Saved entries
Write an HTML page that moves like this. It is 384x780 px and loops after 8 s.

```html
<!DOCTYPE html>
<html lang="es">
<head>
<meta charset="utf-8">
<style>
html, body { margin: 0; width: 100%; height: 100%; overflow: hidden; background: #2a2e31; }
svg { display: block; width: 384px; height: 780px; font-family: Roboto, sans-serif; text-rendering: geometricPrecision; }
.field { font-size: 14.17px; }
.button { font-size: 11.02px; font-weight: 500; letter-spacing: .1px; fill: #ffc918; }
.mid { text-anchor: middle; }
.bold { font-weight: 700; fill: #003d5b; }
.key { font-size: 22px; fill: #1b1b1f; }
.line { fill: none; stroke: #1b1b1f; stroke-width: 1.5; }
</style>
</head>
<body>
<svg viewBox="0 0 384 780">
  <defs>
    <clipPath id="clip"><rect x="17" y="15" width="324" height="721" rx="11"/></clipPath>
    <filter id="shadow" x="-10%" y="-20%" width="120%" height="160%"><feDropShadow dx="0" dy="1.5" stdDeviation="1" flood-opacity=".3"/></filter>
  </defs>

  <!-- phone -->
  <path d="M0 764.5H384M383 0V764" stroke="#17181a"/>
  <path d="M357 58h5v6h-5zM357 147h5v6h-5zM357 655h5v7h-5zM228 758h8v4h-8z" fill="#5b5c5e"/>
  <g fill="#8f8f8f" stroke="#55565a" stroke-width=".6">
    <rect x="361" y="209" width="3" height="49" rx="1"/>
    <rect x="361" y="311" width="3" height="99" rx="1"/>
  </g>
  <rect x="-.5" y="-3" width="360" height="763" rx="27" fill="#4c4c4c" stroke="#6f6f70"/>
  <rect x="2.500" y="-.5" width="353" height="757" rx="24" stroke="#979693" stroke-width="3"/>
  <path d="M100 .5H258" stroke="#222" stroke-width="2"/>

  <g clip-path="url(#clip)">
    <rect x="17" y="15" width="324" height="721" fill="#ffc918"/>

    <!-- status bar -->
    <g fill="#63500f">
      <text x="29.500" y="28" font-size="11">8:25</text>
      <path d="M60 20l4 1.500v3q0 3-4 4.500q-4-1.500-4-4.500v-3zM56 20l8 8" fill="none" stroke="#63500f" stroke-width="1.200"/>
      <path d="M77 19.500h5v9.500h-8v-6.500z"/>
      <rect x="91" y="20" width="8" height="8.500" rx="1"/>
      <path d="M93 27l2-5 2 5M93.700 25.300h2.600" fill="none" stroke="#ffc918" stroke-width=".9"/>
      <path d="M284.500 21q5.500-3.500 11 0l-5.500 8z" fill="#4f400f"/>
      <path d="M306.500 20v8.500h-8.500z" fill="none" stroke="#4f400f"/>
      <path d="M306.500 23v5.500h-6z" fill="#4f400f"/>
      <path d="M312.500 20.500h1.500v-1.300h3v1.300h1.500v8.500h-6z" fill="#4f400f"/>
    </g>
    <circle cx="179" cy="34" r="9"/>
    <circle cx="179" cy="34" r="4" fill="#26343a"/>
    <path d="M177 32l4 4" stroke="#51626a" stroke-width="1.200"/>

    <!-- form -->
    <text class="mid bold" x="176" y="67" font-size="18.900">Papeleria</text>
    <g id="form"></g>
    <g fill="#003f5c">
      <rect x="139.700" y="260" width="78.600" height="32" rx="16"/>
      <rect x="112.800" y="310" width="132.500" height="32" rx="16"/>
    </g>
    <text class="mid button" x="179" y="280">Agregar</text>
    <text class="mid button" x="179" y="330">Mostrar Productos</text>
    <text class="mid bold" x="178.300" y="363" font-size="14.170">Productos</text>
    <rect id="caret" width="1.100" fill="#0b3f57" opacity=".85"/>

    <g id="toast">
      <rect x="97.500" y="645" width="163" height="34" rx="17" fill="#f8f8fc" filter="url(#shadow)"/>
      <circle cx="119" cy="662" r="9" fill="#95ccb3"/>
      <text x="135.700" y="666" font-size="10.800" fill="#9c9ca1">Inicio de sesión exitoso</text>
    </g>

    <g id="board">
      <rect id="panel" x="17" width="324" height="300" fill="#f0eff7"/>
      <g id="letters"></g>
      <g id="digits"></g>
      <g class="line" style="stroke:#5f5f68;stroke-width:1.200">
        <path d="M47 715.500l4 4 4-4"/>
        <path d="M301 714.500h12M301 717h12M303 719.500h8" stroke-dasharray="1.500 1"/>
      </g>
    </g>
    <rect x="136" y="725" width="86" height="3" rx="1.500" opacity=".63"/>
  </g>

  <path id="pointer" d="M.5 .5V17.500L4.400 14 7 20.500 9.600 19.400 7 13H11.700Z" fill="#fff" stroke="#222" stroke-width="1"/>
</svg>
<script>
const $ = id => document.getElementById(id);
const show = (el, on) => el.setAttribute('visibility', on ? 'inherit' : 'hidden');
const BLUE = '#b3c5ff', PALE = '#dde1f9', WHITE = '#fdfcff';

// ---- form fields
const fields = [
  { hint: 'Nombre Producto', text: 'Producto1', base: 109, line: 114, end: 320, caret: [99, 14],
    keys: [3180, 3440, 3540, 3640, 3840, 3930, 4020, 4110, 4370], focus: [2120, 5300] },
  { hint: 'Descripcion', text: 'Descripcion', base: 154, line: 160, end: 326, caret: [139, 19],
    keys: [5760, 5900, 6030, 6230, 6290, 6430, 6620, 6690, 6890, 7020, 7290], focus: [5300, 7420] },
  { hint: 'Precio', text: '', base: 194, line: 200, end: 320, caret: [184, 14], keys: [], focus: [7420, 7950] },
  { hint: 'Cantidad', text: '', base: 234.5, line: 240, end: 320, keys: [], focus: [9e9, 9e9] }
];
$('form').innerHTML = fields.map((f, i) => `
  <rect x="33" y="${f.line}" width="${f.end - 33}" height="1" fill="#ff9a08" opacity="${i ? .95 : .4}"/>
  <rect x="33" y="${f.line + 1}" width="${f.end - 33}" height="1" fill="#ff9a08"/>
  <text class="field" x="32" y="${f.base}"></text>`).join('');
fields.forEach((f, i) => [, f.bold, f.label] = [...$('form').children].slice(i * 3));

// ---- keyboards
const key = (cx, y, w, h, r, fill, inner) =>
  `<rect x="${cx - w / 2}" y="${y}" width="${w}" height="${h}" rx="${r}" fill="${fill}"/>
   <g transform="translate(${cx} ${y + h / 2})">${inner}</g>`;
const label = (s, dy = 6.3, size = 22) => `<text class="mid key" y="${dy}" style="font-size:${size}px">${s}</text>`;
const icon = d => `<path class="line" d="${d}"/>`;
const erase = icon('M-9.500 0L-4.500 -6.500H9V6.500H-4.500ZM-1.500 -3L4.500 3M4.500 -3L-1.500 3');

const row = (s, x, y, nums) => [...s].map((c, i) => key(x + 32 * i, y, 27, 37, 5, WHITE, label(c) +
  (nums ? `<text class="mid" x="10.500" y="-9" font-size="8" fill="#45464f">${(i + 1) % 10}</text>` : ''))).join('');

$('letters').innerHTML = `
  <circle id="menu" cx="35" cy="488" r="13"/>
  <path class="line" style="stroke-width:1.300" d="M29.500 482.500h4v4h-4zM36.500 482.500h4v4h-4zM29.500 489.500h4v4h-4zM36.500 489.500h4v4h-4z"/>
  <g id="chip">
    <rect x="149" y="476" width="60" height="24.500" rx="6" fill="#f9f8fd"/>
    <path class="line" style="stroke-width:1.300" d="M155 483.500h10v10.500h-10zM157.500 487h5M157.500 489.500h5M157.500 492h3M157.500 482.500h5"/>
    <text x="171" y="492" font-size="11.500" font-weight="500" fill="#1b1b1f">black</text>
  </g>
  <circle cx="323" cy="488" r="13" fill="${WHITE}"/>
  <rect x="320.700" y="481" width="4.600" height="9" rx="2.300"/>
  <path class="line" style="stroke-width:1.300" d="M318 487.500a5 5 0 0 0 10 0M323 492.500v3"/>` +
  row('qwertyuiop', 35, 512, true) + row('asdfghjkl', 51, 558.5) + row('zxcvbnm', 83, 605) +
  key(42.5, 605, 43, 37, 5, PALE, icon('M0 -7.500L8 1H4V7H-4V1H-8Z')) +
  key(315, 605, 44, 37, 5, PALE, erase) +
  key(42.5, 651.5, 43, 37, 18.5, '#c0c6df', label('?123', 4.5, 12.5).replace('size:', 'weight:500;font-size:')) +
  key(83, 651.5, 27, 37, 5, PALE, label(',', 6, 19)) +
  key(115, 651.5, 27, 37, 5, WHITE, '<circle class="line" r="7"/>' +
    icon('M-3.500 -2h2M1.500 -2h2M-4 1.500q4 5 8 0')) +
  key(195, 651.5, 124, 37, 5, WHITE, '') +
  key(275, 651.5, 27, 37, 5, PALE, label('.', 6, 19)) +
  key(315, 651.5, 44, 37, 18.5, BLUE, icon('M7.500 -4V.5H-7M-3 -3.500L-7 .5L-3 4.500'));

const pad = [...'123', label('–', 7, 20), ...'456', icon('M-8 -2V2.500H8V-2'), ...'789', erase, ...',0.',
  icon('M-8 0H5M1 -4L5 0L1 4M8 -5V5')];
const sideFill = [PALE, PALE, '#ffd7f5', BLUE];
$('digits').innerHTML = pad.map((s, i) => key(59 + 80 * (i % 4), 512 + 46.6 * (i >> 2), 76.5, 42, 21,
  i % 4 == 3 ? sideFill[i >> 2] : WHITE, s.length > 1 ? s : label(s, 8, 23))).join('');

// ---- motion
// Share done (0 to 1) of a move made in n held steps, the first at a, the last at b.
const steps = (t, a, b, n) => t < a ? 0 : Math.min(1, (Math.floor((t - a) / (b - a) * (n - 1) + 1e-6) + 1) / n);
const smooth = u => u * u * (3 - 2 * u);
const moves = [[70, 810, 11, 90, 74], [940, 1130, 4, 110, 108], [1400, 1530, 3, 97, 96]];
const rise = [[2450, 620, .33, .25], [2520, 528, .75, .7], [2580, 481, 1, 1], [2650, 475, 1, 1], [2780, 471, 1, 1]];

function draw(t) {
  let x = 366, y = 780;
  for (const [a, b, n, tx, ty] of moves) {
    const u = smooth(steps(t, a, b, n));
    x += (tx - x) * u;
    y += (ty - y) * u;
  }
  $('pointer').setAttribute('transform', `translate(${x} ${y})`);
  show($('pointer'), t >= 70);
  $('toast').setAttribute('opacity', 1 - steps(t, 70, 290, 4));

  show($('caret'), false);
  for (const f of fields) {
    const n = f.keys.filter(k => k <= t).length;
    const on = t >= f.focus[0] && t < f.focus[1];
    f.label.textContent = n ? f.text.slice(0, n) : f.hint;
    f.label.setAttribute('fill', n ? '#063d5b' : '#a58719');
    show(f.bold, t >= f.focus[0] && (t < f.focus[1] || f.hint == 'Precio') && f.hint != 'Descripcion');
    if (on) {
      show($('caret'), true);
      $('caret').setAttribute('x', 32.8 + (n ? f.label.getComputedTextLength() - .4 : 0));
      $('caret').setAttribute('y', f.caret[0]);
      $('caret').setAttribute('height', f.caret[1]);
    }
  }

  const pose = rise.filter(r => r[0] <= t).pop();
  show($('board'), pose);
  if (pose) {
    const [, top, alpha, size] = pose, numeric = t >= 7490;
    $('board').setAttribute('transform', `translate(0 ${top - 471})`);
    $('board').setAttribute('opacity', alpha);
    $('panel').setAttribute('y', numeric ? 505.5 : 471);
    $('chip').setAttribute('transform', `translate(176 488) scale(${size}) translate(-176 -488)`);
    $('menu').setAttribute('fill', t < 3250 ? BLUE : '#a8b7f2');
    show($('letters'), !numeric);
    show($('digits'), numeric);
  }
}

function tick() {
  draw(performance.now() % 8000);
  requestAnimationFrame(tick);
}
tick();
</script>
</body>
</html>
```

==

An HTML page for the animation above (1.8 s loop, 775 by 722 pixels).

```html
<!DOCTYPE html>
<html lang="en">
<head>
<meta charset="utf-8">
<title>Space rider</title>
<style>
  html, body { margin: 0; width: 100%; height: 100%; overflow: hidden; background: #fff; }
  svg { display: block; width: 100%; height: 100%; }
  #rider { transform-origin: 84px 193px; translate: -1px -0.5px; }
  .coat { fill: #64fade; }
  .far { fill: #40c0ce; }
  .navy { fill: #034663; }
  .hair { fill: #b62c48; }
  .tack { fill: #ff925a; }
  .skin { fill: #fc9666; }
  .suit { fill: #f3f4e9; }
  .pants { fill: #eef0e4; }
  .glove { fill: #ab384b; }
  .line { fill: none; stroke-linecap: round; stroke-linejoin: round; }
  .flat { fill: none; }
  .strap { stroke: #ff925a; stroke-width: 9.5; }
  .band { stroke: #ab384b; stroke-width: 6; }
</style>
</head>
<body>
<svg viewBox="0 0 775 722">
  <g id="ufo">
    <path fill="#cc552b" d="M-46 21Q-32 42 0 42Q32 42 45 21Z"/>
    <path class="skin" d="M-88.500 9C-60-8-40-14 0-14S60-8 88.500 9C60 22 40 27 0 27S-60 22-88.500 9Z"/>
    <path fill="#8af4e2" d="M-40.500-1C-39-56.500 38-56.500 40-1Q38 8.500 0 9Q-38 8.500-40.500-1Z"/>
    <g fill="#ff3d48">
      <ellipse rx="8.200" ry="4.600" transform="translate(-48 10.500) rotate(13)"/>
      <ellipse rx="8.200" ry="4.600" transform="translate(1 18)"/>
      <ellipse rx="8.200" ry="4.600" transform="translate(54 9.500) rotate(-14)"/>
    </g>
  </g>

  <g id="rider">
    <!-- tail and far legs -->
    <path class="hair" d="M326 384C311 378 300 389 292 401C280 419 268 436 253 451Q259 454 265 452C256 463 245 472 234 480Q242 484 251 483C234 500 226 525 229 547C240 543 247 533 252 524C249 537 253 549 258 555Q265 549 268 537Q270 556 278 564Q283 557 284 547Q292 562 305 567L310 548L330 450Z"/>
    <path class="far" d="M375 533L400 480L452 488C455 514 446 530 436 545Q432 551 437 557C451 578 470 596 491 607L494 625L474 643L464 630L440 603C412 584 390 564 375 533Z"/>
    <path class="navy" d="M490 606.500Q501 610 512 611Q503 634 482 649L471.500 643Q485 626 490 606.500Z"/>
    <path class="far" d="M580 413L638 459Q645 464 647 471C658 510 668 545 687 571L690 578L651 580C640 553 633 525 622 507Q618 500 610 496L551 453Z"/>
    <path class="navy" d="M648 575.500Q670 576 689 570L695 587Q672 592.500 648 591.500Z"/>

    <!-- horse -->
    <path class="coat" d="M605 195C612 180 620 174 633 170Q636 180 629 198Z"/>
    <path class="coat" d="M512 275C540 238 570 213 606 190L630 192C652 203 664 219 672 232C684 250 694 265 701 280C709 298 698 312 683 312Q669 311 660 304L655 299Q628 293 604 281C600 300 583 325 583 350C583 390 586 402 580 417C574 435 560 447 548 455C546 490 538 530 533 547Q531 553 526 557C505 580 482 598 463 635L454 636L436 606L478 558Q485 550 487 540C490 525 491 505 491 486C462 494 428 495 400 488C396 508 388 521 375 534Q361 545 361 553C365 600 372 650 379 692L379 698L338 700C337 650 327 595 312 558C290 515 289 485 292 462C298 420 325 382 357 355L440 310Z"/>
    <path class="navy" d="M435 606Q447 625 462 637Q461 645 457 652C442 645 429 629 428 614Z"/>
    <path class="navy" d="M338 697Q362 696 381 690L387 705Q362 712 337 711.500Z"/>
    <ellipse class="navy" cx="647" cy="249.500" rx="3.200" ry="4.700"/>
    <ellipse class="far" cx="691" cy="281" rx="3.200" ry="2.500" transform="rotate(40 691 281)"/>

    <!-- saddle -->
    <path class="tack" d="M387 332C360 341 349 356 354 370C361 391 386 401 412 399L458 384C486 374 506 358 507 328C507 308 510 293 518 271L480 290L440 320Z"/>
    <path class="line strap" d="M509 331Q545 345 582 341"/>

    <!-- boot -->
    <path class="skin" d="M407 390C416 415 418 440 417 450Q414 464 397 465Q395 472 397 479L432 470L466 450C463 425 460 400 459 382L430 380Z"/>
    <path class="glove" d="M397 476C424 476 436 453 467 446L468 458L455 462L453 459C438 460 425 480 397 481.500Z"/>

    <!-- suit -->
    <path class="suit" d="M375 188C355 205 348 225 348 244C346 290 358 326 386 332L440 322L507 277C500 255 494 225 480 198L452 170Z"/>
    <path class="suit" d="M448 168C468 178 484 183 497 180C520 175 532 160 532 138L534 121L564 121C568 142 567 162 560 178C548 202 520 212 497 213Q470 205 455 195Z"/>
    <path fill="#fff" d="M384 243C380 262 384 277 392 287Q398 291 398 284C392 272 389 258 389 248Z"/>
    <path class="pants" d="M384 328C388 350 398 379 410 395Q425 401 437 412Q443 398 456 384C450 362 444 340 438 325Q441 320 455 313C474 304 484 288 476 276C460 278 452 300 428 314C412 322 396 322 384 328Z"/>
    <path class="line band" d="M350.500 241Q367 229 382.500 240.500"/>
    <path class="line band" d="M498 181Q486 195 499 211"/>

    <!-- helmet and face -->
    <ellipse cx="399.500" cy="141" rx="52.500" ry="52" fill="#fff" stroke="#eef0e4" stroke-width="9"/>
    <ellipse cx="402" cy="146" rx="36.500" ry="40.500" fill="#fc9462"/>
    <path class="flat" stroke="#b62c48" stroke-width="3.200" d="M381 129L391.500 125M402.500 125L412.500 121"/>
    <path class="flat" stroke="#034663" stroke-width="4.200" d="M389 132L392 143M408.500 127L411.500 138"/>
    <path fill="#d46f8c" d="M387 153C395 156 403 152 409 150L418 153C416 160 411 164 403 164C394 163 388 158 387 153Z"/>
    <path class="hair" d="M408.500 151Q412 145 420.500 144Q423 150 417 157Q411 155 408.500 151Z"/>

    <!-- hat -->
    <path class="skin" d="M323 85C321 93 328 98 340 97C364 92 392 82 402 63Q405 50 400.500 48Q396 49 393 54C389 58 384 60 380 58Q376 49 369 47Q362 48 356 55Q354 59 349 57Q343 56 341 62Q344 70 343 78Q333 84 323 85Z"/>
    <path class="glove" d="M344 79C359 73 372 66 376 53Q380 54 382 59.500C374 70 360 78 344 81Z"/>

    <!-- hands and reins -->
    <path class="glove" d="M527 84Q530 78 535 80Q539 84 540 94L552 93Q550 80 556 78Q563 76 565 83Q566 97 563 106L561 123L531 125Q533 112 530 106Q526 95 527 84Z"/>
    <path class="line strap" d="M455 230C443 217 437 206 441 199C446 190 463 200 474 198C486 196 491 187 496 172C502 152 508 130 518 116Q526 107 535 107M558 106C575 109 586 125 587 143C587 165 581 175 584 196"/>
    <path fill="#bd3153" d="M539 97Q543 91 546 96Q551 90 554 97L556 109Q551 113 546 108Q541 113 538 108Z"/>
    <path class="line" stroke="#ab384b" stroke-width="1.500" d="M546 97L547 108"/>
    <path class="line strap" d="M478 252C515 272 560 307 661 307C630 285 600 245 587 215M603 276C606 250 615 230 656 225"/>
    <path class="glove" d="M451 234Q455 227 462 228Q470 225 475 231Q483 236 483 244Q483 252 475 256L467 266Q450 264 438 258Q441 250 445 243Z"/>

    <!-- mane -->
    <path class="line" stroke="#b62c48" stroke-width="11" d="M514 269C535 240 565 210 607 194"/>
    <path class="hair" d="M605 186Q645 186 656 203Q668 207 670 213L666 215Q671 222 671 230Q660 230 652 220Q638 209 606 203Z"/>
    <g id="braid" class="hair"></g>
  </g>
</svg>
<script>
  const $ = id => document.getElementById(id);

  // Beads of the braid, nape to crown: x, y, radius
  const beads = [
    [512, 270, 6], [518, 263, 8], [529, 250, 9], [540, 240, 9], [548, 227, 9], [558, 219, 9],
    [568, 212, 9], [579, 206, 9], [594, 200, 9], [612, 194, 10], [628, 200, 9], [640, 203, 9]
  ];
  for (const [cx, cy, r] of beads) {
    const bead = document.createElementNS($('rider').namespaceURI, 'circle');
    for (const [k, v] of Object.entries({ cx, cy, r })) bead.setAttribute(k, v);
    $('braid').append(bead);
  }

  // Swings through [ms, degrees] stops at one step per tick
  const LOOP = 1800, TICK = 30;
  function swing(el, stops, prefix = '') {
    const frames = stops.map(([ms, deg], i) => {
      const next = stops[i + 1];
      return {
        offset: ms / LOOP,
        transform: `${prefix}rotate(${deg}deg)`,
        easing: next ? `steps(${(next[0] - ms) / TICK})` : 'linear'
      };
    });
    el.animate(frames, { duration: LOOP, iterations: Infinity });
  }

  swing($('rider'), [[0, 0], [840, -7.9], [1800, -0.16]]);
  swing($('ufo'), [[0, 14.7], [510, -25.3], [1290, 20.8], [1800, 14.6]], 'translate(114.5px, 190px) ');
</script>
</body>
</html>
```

Exercise description
Filter the data above by the word "bold" and copy every line that matches.

Output for this task
.bold { font-weight: 700; fill: #003d5b; }
    <text class="mid bold" x="176" y="67" font-size="18.900">Papeleria</text>
    <text class="mid bold" x="178.300" y="363" font-size="14.170">Productos</text>
fields.forEach((f, i) => [, f.bold, f.label] = [...$('form').children].slice(i * 3));
    show(f.bold, t >= f.focus[0] && (t < f.focus[1] || f.hint == 'Precio') && f.hint != 'Descripcion');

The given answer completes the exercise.